What defines a leader?
Our first thoughts may conjure images of righteous public figures who shine behind our television screens. But what about the ones who have innovated the world around us in a less-apparent fashion?
An example of this could be Lucille Ball, an actress, comedian, businesswoman and executive producer best known for her role on the hit sitcom “I Love Lucy.” Born on Aug. 6, 1911 in the state of New York, she harbored a love for theater from a young age, and played numerous roles throughout her career.
Through her work, she played a major role in the development of American sitcoms, opened more opportunities for women in Hollywood, and ultimately redefined the American housewife stereotype. Her pioneering allowed multiple developments in the world of film, starting with the methods of filmmaking that we see today.
Without the efforts made by DesiLu Productions, the movies and shows we know would not be the same.
“Ball’s influence made ‘I Love Lucy’ one of the first television shows to be recorded in the way that became standard for television sitcoms. It also marked a shift from a New York-centered television industry to a Los Angeles television industry, as ‘I Love Lucy’ and future shows began filming in Hollywood to take advantage of the film industry’s studios and multi-camera setups,” according to WomensHistory.
Because of the unique layout of “I Love Lucy’s” set, many studios followed suit, leading to the normalization of multiple cameras on set. This standard is what we know now in television and film.
Though “I Love Lucy” was not the first show to utilize this method, it was this show that popularized it. By doing so, almost all sitcoms made after used this style that we see to this day. Like Ball’s technical innovations, she also restructured the standards for women within the film industry.
Through her expertise in business and acting, Ball transformed the way women were viewed in television.
“Ball’s talent for both verbal and slapstick comedy paved the way for future television women. In addition to opening new doors for women in front of the camera, Ball was also a powerful female figure behind the scenes. As co-owner of Desilu, she became the first woman to head a production studio,” states WomensHistory.
Her talents in the industry opened the public’s eyes to the possibility of women playing executive roles in business.

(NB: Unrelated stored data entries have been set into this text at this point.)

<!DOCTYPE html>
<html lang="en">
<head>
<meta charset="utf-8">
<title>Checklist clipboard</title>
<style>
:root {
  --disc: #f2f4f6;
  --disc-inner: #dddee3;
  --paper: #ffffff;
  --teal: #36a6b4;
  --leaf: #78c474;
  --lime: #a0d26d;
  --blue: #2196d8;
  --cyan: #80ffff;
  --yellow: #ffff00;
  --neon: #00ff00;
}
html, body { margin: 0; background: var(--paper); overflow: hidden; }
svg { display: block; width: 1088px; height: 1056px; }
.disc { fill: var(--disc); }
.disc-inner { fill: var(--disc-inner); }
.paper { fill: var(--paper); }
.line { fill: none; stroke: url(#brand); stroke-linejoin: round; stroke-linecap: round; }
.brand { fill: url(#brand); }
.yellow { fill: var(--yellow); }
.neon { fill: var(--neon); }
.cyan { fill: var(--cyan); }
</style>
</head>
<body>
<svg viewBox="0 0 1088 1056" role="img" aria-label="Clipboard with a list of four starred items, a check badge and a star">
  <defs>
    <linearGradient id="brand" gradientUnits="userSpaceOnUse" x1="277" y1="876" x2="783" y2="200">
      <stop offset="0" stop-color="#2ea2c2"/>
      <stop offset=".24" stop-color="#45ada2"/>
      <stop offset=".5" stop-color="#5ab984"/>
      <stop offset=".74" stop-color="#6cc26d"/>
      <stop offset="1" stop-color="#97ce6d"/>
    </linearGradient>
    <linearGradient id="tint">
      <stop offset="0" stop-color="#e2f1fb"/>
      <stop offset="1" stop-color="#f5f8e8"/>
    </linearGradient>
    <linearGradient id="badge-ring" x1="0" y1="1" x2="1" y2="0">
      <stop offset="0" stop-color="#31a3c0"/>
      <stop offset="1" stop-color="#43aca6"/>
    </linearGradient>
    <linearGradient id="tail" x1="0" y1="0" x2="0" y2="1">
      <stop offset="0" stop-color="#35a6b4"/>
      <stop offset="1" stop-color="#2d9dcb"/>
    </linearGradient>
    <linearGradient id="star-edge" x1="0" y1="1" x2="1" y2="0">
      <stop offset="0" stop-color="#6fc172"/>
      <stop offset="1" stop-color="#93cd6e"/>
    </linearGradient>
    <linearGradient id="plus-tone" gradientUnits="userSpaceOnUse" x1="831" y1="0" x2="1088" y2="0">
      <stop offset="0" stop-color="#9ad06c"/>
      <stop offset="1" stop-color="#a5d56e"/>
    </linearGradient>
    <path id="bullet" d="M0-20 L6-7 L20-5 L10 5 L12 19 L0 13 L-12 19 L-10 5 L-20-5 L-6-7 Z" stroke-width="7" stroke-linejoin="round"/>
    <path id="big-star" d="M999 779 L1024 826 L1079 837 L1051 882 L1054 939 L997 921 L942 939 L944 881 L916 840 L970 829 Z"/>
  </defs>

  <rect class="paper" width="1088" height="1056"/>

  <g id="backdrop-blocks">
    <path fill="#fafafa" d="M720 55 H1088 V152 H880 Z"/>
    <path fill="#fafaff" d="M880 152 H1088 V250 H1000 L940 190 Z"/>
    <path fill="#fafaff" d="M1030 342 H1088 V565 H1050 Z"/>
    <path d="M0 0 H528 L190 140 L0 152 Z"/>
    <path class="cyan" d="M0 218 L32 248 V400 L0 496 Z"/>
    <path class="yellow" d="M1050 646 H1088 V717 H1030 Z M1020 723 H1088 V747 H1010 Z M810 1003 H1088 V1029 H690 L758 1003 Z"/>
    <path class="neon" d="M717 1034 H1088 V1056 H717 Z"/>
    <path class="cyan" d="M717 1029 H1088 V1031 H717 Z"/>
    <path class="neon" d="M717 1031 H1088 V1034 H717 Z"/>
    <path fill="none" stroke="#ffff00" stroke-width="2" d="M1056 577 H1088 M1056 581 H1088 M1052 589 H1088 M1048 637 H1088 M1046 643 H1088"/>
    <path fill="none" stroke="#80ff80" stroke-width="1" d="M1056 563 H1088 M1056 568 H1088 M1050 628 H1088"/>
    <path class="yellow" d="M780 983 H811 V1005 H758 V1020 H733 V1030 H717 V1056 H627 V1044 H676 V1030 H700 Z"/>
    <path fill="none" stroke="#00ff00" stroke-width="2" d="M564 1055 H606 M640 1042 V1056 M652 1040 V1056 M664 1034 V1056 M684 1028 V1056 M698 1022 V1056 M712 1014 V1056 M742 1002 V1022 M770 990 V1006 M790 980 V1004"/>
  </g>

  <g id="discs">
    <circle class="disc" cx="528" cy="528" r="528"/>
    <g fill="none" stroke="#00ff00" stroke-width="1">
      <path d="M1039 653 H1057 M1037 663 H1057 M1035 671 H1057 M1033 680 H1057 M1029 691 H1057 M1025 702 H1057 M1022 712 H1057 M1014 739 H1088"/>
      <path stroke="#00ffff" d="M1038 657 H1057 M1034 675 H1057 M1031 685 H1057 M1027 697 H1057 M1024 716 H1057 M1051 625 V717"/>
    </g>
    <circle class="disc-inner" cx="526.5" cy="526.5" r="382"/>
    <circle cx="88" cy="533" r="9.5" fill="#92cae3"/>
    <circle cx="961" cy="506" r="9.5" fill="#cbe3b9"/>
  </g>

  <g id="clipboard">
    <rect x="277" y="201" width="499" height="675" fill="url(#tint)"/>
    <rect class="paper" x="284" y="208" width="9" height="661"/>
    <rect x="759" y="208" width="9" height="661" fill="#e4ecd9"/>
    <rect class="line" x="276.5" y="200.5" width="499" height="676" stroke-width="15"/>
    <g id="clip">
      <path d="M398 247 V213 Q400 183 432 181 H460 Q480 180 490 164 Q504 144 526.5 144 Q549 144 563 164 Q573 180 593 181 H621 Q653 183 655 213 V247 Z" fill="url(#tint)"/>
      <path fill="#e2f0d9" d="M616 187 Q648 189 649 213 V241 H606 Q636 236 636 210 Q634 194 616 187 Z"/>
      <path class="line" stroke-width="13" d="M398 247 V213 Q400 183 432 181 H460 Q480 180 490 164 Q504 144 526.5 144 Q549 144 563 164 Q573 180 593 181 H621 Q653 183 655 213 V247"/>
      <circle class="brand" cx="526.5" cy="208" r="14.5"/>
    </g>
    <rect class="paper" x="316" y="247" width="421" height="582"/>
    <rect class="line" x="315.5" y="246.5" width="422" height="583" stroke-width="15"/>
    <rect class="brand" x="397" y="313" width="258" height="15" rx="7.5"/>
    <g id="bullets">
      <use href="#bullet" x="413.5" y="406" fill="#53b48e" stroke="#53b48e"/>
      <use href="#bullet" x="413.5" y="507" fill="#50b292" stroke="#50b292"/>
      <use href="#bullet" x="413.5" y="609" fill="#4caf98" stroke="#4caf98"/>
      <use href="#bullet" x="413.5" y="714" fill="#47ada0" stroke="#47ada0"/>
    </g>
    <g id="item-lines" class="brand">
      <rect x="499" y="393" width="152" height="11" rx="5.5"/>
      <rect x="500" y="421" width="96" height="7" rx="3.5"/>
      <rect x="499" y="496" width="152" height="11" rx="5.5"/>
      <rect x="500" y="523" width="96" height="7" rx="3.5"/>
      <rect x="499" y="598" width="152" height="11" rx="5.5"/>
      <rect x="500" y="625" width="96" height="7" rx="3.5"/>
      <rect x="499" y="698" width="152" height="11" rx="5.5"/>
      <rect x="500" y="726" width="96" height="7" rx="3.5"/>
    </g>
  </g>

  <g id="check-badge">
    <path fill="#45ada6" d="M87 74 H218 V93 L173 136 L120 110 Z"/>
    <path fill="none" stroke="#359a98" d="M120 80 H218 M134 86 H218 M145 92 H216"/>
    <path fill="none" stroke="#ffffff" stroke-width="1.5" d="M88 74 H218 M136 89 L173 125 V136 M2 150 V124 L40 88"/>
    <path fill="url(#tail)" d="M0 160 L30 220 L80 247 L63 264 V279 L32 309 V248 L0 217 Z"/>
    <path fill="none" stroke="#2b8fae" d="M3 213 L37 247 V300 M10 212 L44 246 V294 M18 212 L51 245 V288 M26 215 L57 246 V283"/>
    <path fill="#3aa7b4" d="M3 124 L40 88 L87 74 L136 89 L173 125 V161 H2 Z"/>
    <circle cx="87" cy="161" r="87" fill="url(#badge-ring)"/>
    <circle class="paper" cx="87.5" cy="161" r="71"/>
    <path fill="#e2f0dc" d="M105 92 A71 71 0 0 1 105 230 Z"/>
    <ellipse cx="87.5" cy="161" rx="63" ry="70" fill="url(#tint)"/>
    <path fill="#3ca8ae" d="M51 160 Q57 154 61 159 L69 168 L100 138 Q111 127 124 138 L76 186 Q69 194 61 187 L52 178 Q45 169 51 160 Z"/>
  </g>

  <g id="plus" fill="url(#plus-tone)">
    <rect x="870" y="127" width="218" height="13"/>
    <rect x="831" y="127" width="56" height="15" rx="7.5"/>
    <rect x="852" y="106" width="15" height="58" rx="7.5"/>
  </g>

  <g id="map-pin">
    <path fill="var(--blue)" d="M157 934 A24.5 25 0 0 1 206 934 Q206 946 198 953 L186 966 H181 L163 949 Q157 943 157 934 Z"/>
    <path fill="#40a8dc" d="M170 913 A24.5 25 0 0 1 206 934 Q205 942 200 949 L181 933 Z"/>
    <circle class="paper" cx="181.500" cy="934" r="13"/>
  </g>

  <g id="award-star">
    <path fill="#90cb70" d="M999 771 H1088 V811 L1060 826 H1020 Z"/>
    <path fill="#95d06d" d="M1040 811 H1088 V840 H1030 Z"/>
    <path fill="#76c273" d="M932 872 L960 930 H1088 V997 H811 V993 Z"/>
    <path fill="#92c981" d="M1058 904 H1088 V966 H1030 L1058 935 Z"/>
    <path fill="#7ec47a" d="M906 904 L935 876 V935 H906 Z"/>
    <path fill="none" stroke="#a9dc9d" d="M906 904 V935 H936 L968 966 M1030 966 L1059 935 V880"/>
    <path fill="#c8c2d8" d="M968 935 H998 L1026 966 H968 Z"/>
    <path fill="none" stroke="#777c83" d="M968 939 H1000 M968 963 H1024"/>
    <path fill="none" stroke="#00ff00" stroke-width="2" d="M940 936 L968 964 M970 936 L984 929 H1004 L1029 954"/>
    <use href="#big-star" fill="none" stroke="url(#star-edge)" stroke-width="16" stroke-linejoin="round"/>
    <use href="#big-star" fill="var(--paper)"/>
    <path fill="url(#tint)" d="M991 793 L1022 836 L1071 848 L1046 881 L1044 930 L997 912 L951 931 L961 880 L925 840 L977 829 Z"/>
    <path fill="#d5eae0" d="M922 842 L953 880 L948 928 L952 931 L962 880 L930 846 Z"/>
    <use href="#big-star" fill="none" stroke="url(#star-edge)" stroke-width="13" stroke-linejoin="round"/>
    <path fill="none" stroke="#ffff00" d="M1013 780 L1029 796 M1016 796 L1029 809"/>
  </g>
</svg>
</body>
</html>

From this development, more opportunities arose for her female colleagues within the field. From Ball’s production, even stereotypes within television were changed.
During her time on the show “I Love Lucy,” Ball played a character who helped redefine the stereotype of the typical housewife during the 1950s.
“Lucille Ball portrayed Lucy in ways in which women had not been before seen on television. Lucy is a housewife who in every episode resists domestic life and/or a wife’s dependence on her husband, often to her husband’s disliking. She vies to be part of the outside world (a recurring struggle for her is to work her way into Ricky’s nightclub act), and is constantly coming up with schemes to get what she wants,” according to WomensHistory.
She presented women in a different light — one where they could be self-sufficient. During the 1950s, women were expected to conform to the domestic lifestyle and traditional gender roles.
The ideas presented in this show combated the notion in a comedic way. Through her work, concepts such as those were able to become more widely accepted. Because of these efforts, DesiLu Productions was able to reform social ideals and the film industry in ways that are present in our world today.
Ball acted as a leader through her innovation and influenced many around the globe. From breaking stereotypes to becoming the first woman to own a major production studio, Ball’s impact changed Hollywood as we know it.
She was a jack-of-all-trades when it came to entertainment, and wasn’t afraid to bring controversial ideas to light through her work. Ball’s pioneering not only brought new ideas to the world of entertainment, but also contributed greatly to the rise of women in business.
Brielle Lo is a senior at Waimea High School.
Source: The Garden Island